decades of research has 2 decades of research have 14 decades of [nn*] has 4 decades of [nn*] have 60 centuries of [nn*] has 2 centuries of [nn*] have 14 months of [nn*] has 7 months of [nn*] have 21
Looking at the British National Corpus, again both variants are not unheard of, but the corpus size is too small to say anything decisively:
decades of [nn*] has 1 decades of [nn*] have 0 centuries of [nn*] has 0 centuries of [nn*] have 3 months of [nn*] has 2 months of [nn*] have 3
In conclusion, when writing for an international audience, I would favor plural. When writing for a local audience, I would favor whatever comes more naturally to me in my local dialect.
It depends on whether you're talking about the research or the decades. If you mean "Research which took decades", use the singular verb (research is a mass noun so it doesn't take plural verbs); if you mean "Decades, which were spent doing research", use the plural.

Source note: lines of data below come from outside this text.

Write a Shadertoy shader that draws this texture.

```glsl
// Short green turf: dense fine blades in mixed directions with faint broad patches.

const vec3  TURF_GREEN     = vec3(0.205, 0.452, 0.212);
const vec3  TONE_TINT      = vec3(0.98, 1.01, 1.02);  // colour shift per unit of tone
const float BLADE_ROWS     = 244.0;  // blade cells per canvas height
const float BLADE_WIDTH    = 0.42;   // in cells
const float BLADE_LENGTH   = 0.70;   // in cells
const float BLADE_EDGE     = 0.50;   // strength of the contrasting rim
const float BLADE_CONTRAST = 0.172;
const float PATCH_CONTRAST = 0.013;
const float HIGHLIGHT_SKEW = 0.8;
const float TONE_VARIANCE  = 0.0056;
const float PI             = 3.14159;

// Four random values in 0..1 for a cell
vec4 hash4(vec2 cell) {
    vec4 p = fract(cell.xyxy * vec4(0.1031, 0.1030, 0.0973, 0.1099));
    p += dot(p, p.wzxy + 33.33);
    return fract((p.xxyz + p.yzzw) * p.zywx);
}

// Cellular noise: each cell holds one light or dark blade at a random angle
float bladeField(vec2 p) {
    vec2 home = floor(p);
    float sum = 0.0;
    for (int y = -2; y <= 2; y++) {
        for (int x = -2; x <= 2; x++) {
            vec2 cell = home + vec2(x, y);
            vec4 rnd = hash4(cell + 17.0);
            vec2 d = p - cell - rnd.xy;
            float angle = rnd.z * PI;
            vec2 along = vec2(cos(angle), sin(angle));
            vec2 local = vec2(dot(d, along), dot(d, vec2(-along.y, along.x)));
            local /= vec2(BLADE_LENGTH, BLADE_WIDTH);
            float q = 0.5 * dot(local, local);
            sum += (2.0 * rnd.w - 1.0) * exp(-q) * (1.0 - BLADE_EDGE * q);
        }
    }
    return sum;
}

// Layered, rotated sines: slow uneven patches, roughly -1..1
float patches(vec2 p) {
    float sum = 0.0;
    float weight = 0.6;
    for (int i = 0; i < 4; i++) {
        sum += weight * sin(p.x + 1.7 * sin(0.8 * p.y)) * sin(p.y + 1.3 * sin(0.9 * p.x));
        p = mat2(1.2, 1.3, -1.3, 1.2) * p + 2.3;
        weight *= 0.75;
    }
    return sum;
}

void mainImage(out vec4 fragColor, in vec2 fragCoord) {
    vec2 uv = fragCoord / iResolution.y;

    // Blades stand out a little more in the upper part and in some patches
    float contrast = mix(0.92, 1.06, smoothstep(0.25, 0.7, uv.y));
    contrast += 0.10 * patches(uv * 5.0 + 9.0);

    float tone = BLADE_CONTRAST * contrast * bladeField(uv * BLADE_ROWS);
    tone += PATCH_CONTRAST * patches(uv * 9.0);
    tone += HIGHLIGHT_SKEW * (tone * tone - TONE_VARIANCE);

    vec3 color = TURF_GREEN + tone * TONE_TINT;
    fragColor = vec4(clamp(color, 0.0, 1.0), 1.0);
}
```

For example, "The decades of research were the happiest time of my life" but "Decades of research was needed to solve the problem." (Similarly, "tons of concrete was needed to fill the hole.")